*What you need to do*: Repeat the stretch of entries below from the line with "573L501 577L504 600L503" through the line with "577L512 579L516 590L525". Include both ends and add nothing.

Extracted records
_ _ _ _

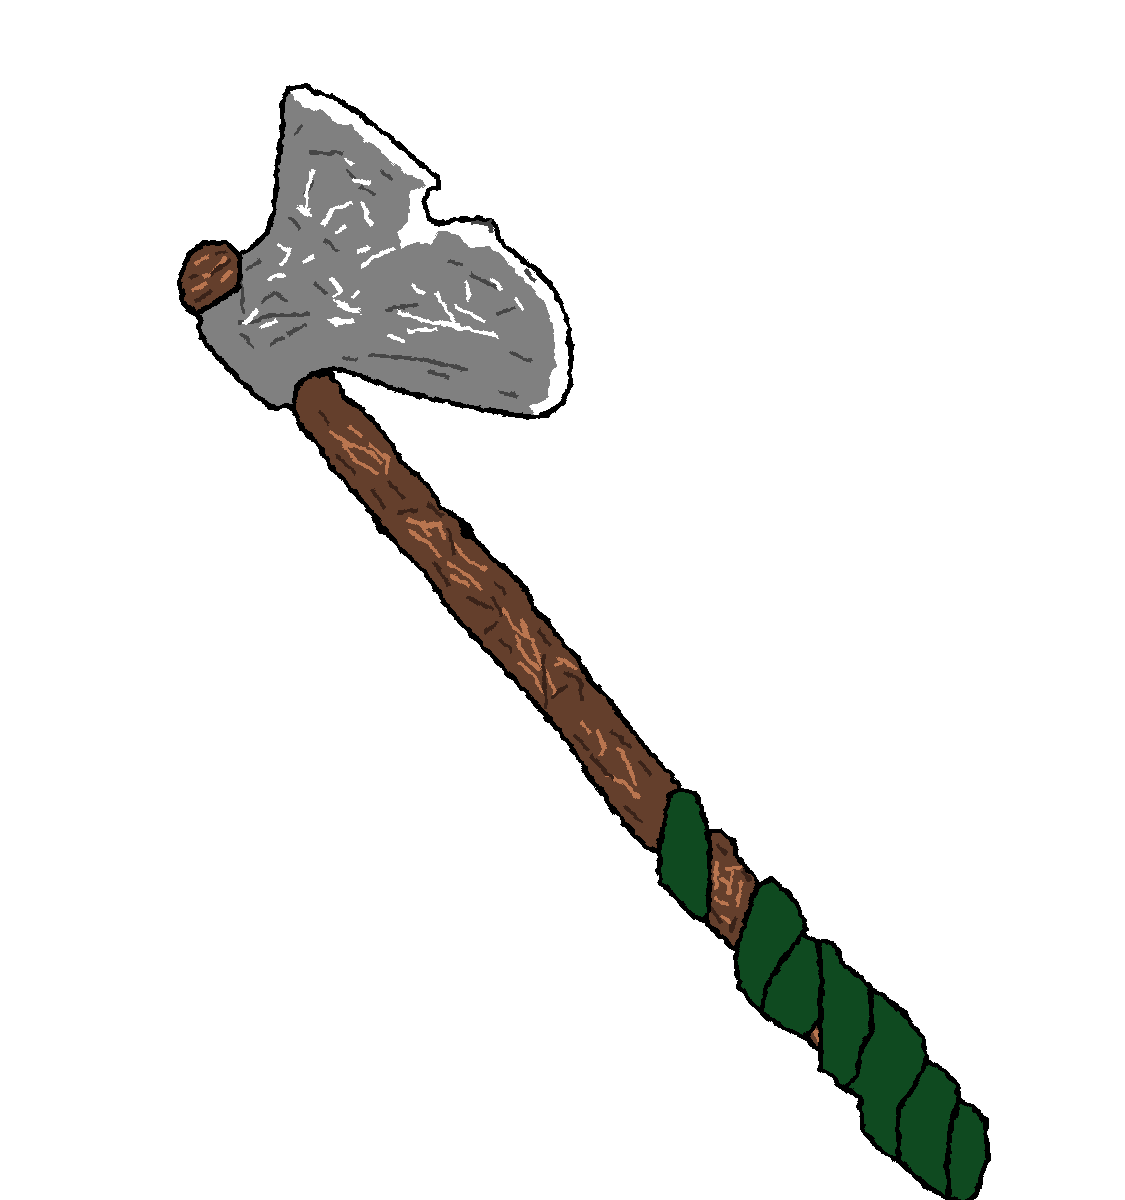
<!DOCTYPE html>
<html lang="en">
<head>
<meta charset="utf-8">
<title>Worn battle axe</title>
<style>
:root {
  --paper: #ffffff;
  --ink: #000000;
  --steel: #808080;
  --steel-dark: #464646;
  --edge: #ffffff;
  --wood: #643f2c;
  --wood-light: #b9754f;
  --wood-dark: #3a2319;
  --cloth: #0f4a20;
}
html, body { margin: 0; padding: 0; background: var(--paper); overflow: hidden; }
.canvas { display: block; width: 1125px; height: 1200px; background: var(--paper); }
.axe { shape-rendering: crispEdges; stroke-linejoin: miter; stroke-linecap: butt; }
.outline { stroke: var(--ink); stroke-width: 3; }
.wood { fill: var(--wood); }
.steel { fill: var(--steel); }
.cloth { fill: var(--cloth); }
.line { fill: none; stroke-width: 2.4; }
.grain-light { stroke: var(--wood-light); }
.grain-dark { stroke: var(--wood-dark); }
.scratch { stroke: var(--steel-dark); }
.glint { stroke: var(--edge); }
.honed { fill: var(--edge); }
.knot { fill: var(--ink); }
</style>
</head>
<body>
<svg class="canvas" viewBox="0 0 690 736" role="img" aria-label="A chipped steel axe with a wooden haft and a green cloth grip">
  <defs>
    <filter id="rough" filterUnits="userSpaceOnUse" x="0" y="0" width="690" height="736" color-interpolation-filters="sRGB">
      <feTurbulence type="fractalNoise" baseFrequency="0.22" numOctaves="1" seed="7" result="noise"/>
      <feDisplacementMap in="SourceGraphic" in2="noise" scale="4" xChannelSelector="R" yChannelSelector="G"/>
    </filter>
    <clipPath id="blade-clip">
      <path id="blade-shape" d="M177 54L188 53L194 57L203 59L213 65L221 70L228 76L240 85L252 95L261 103L269 109L269 115L262 117L260 124L263 134L269 137L280 135L295 134L304 138L306 147L318 157L330 167L338 175L344 186L348 196L350 214L350 235L346 245L338 253L328 256L312 254L290 250L262 244L240 238L222 231L205 226L192 229L183 236L180 249L166 250L155 241L140 226L123 207L122 192L147 176L147 156L157 150L164 142L168 130L170 105L173 80L173 63Z"/>
    </clipPath>
  </defs>

  <g class="axe" filter="url(#rough)">
    <g class="haft-top">
      <path class="wood outline" d="M116 156L125 149L139 149L147 157L150 174L136 186L122 193L113 188L110 171Z"/>
      <path class="line grain-light" d="M119 163L128 157M124 171L134 164L138 158M118 178L127 174M135 173L142 166"/>
      <path class="line grain-dark" d="M129 168L142 159M120 185L130 178M116 171L121 168M139 154L132 156"/>
    </g>

    <g class="blade">
      <use href="#blade-shape" class="steel"/>
      <g clip-path="url(#blade-clip)">
        <path class="honed" d="M177 54L190 50L275 104L272 120L263 119L262 134L310 130L354 190L354 240L330 258L325 249L336 244L337 232L341 224L340 208L338 196L334 185L326 176L318 169L309 158L300 151L288 152L281 144L270 142L264 150L254 149L246 152L244 143L250 136L252 117L262 113L253 108L242 101L232 91L224 87L216 77L205 75L198 68L187 66L180 60Z"/>
        <path class="line scratch" d="M190 94L210 94M181 83L186 77M187 119L192 112M212 104L218 110M221 114L230 119M178 133L184 140M198 147L208 154M240 110L234 105M148 171L149 193M146 198L157 197L166 193L190 193M152 165L160 159M160 185L168 180L176 184M176 205L188 199M166 211L174 207M226 218L246 219L266 222L287 227M210 219L220 221M262 228L276 231M288 168L306 177M305 192L316 189M236 190L256 187M192 173L200 180M274 160L284 162M306 240L318 243M313 216L326 222M148 205L156 213"/>
        <path class="line glint" d="M192 104L188 117L188 130M182 128L191 133M198 138L204 129L216 124M206 143L212 139M217 111L227 112M211 97L217 101M222 124L228 139M170 150L178 154L172 163M164 171L174 168M150 199L158 190M160 201L170 196M203 171L209 178L204 183M207 187L221 190M203 197L217 197M221 164L229 158L242 152M219 154L226 152M216 183L221 178M244 191L258 196L274 199L306 206M250 203L268 202M268 180L274 190L281 201M286 172L288 185M279 188L297 197M301 170L308 178M252 175L260 180M238 206L248 209M315 182L321 190M186 161L193 157"/>
        <path class="honed" d="M204 184L214 186L221 193L214 192ZM201 195L212 195L218 198L206 200ZM183 126L191 128L189 133ZM270 199L282 198L284 203Z"/>
      </g>
      <use href="#blade-shape" class="outline" fill="none"/>
      <path class="line scratch" d="M288 137L300 137L302 143M322 166L328 172"/>
    </g>

    <g class="haft">
      <path class="wood outline" d="M180 250L182 237L189 231L202 229L209 237L210 243L222 251L232 262L240 272L246 283L262 297L270 310L285 321L292 331L301 341L318 356L325 365L327 373L336 382L345 394L355 404L361 416L372 427L385 445L399 462L415 480L422 490L412 515L404 523L397 520L389 512L378 499L370 487L361 476L352 460L344 450L335 439L322 424L310 411L297 397L285 384L275 373L268 362L258 348L250 341L238 328L225 311L214 298L203 286L196 274L185 262Z"/>
      <path class="knot" d="M280 318L288 322L294 333L284 330ZM228 316L239 329L232 327Z"/>
      <path class="line grain-light" d="M202 264L213 272L224 275L234 284M210 270L217 281L232 291M226 272L238 282L237 291M214 262L222 268M250 318L260 323L269 321L273 331M251 326L264 334L270 342M259 320L264 329M278 333L285 342L298 350M274 345L286 352L296 362M276 353L288 359M308 373L314 384L326 393L330 402M316 389L321 401L331 411M320 380L324 391M328 401L336 414L341 426M318 406L327 414L334 426M342 403L354 411M356 442L362 450M366 447L371 459L368 464M379 458L386 470L390 482M372 475L382 480L393 490M340 408L347 405"/>
      <path class="line grain-dark" d="M196 252L202 260M206 279L218 291M238 295L248 306M228 300L236 312M244 314L256 313M262 309L272 317M275 324L279 341M266 345L276 360M287 366L302 374M297 388L306 381M303 357L311 364M306 392L314 400M333 402L335 435M330 386L338 396M339 428L348 420M346 412L356 418L357 430M352 450L361 461M362 463L376 478M374 448L388 459M392 466L399 476M383 494L394 505M302 366L308 378"/>
      <path class="wood outline" d="M434 510L442 510L449 515L452 525L459 534L466 542L460 560L452 584L443 575L433 566Z"/>
      <path class="line grain-light" d="M440 528L439 545M445 533L455 532M449 534L447 549M455 540L452 556M438 551L447 555M442 561L449 567M442 538L448 544"/>
      <path class="line grain-dark" d="M440 518L446 524M436 556L442 566M452 562L448 572M456 534L460 541"/>
      <path class="wood outline" d="M494 632L503 622L506 646L497 640Z"/>
      <path class="line grain-light" d="M498 629L502 638"/>
    </g>

    <g class="grip">
      <path class="cloth outline" d="M411 487L418 484L426 486L430 494L435 515L435 545L434 565L425 562L415 551L405 541L404 522L407 505Z"/>
      <path class="cloth outline" d="M464 544L473 539L480 545L487 552L492 561L494 570L487 580L478 591L470 606L467 621L460 614L453 604L451 585L457 565Z"/>
      <path class="cloth outline" d="M492 573L501 577L504 600L503 624L494 637L480 630L467 621L470 606L478 592L487 580Z"/>
      <path class="cloth outline" d="M502 577L512 579L516 590L525 597L533 605L536 614L534 632L527 647L526 660L519 669L511 661L503 655L503 624L504 600Z"/>
      <path class="cloth outline" d="M534 606L543 612L552 619L560 629L566 636L568 651L561 667L551 680L551 712L541 706L530 695L527 673L519 667L526 658L528 645L535 631Z"/>
      <path class="cloth outline" d="M568 651L578 656L587 665L588 676L583 690L581 712L583 735L570 729L560 720L551 712L551 680L560 668Z"/>
      <path class="cloth outline" d="M588 675L597 679L604 687L606 710L601 724L599 732L592 738L582 735L581 712L583 692Z"/>
    </g>
  </g>
</svg>
</body>
</html>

_ _ _ _

*Your solution*:
      <path class="cloth outline" d="M492 573L501 577L504 600L503 624L494 637L480 630L467 621L470 606L478 592L487 580Z"/>
      <path class="cloth outline" d="M502 577L512 579L516 590L525 597L533 605L536 614L534 632L527 647L526 660L519 669L511 661L503 655L503 624L504 600Z"/>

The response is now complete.